1.Keep a fire extinguisher handy and in the kitchen and know how to use it. PASS rule: Pull the pin located on the handle (like a hand grenade); Aim the hose at the BASE of the fire, not the top where the flames are leaping; While holding the hose, Squeeze the handle of the extinguisher; and, move the hose in a Sweeping motion to get access to the BASE of the flame, NOT the top.
2. Tie long hair back into a bun especially if its so long that a ponytail can easily reach a burner. Human hair burns fast and the flames climb up quickly.
3. Roll-up your sleeves when cooking. It’s a fire hazard.
4. Cover pots if they flame with a lid.
5. Never add water to an oil fire, it will spread. Salt or baking soda are better choices.
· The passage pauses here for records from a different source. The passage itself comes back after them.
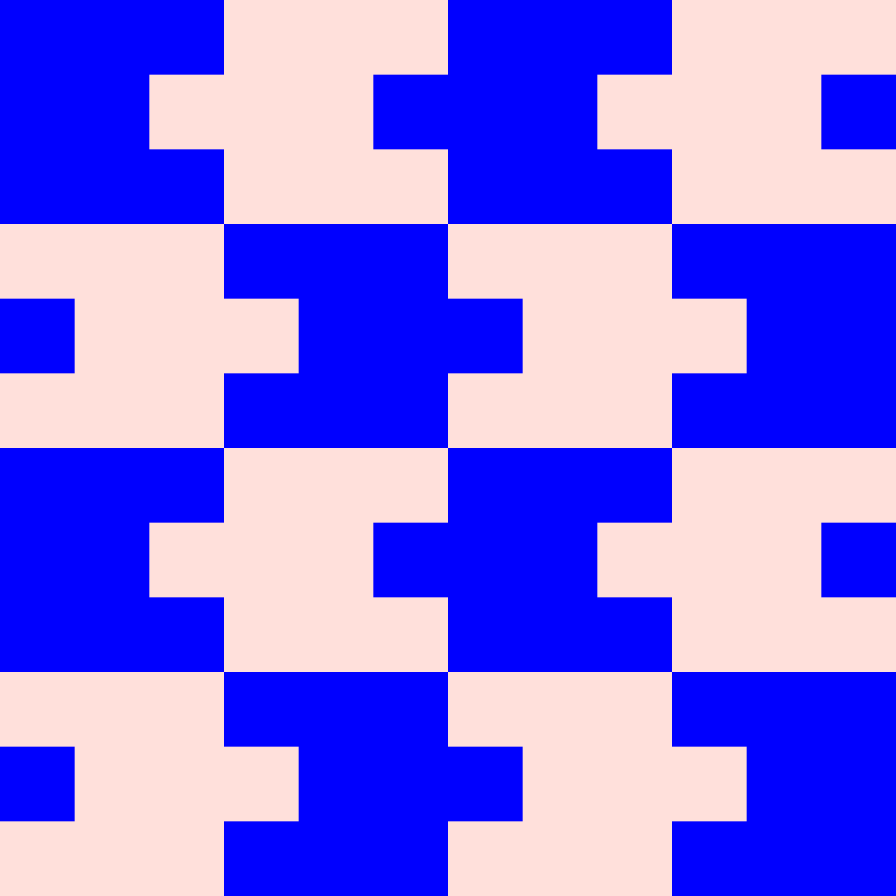
Write a Shadertoy shader that draws this pattern.

```glsl
const vec3 BLUE = vec3(0.0, 0.0, 1.0);
const vec3 BLUSH = vec3(1.0, 0.88, 0.86);
const float CELLS = 4.0;          // checker cells per side, even so that it tiles
const float NOTCH = 1.0 / 3.0;    // tab width and height, in cells

// Smoothed square wave of period 2: +1 on [0,1), -1 on [1,2)
float squareWave(float x, float pixel) {
    float edgeDistance = abs(mod(x - 0.5, 2.0) - 1.0) - 0.5;
    return clamp(2.0 * edgeDistance / pixel, -1.0, 1.0);
}

// Coverage of the band centred in each unit cell
float centreBand(float y, float width, float pixel) {
    float inside = 0.5 * width - abs(fract(y) - 0.5);
    return clamp(inside / pixel + 0.5, 0.0, 1.0);
}

// Checkerboard whose middle bands slide sideways, in turn right and left
float notchedChecker(vec2 p, float notch, vec2 pixel) {
    float slide = mod(floor(p.y), 2.0) < 0.5 ? notch : -notch;
    float plain = squareWave(p.x, pixel.x);
    float slid = squareWave(p.x - slide, pixel.x);
    float columns = mix(plain, slid, centreBand(p.y, notch, pixel.y));
    return 0.5 + 0.5 * columns * squareWave(p.y, pixel.y);
}

void mainImage(out vec4 fragColor, in vec2 fragCoord) {
    vec2 pixel = CELLS / iResolution.xy;
    vec2 p = fragCoord * pixel;
    float blush = notchedChecker(p, NOTCH, pixel);
    fragColor = vec4(mix(BLUE, BLUSH, blush), 1.0);
}
```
6. Nothing is more dangerous than a dull knife. You will more likely cut your hands with a dull knife than a sharp one since you need more force to cut when the knife is dull. Plus, it’ll slow you down when you do food prep. Sharpen knives before cutting or as frequently as possible. Hand-wash knives to help keep them sharp. Never place sharp knives in the dishwasher, they will dull. Store knives in a butcher block or a drawer organizer. There are magnetic strips that will hold knives as well. The point is (pun intended) don’t abuse the blade and the blade won’t abuse you.
7. When carrying a sharp knife from one place to the other, place it on a plate or cutting board to avoid hurting someone accidentally. Never carry it point side out.
8. When frying, make sure the pan is stable on the burner so that you don’t get hot food spilled on yourself. For woks with rounded bottoms, purchase a support ring to keep them stable. It happened to my mother when I was 7 years old and I tried to catch the pan as hot oil spilled over both my forearms and my skin blistered off. It didn’t help that my first reaction was to rub the wounded area vigorously, making matters worse. I’m OK now;0
9. Don’t talk on the phone when frying or removing things from the oven.
10. Move pot handles away from burners and point the handles over the countertop and away from the aisles. Someone can bump into them and get hurt.
11. Keep chemicals in a locked cabinet, away from easy reach of children.
12. Change cabinet pulls if they have sharp angles to more rounded pulls. They’ll tear clothing and hurt children.
13. Keep kids and animals out of the kitchen when cooking. They like to run, are unpredictable, and can easily get hurt.
14. Don’t walk away from a stove if the gas is on to do something in another room. You’ll forget about the food. I’ve lost a tea kettle that way.
15. When using a pressure cooker be sure to let it cool to release pressure by either waiting for 30 minutes or by running the top and bottom under cold running water.
16. Use long pot holders that cover most of your forearm when removing items from the oven or when grilling. Do not use towels or small square potholders. Also, throw out any potholders with holes and buy new ones.
17. Ensure the oven door is completely open before removing food. Again, I have the burn marks to show why.
18. Set timers for baking and cooking. It’s a good practice. Life gets busy.
19. Keep face away from the oven door to let the steam out. The same rule applies when uncovering pots and pans. I have sauce splatters on my apron to help prove my point.
20. Never put utensils of any kind in a blender or food processor while it’s running.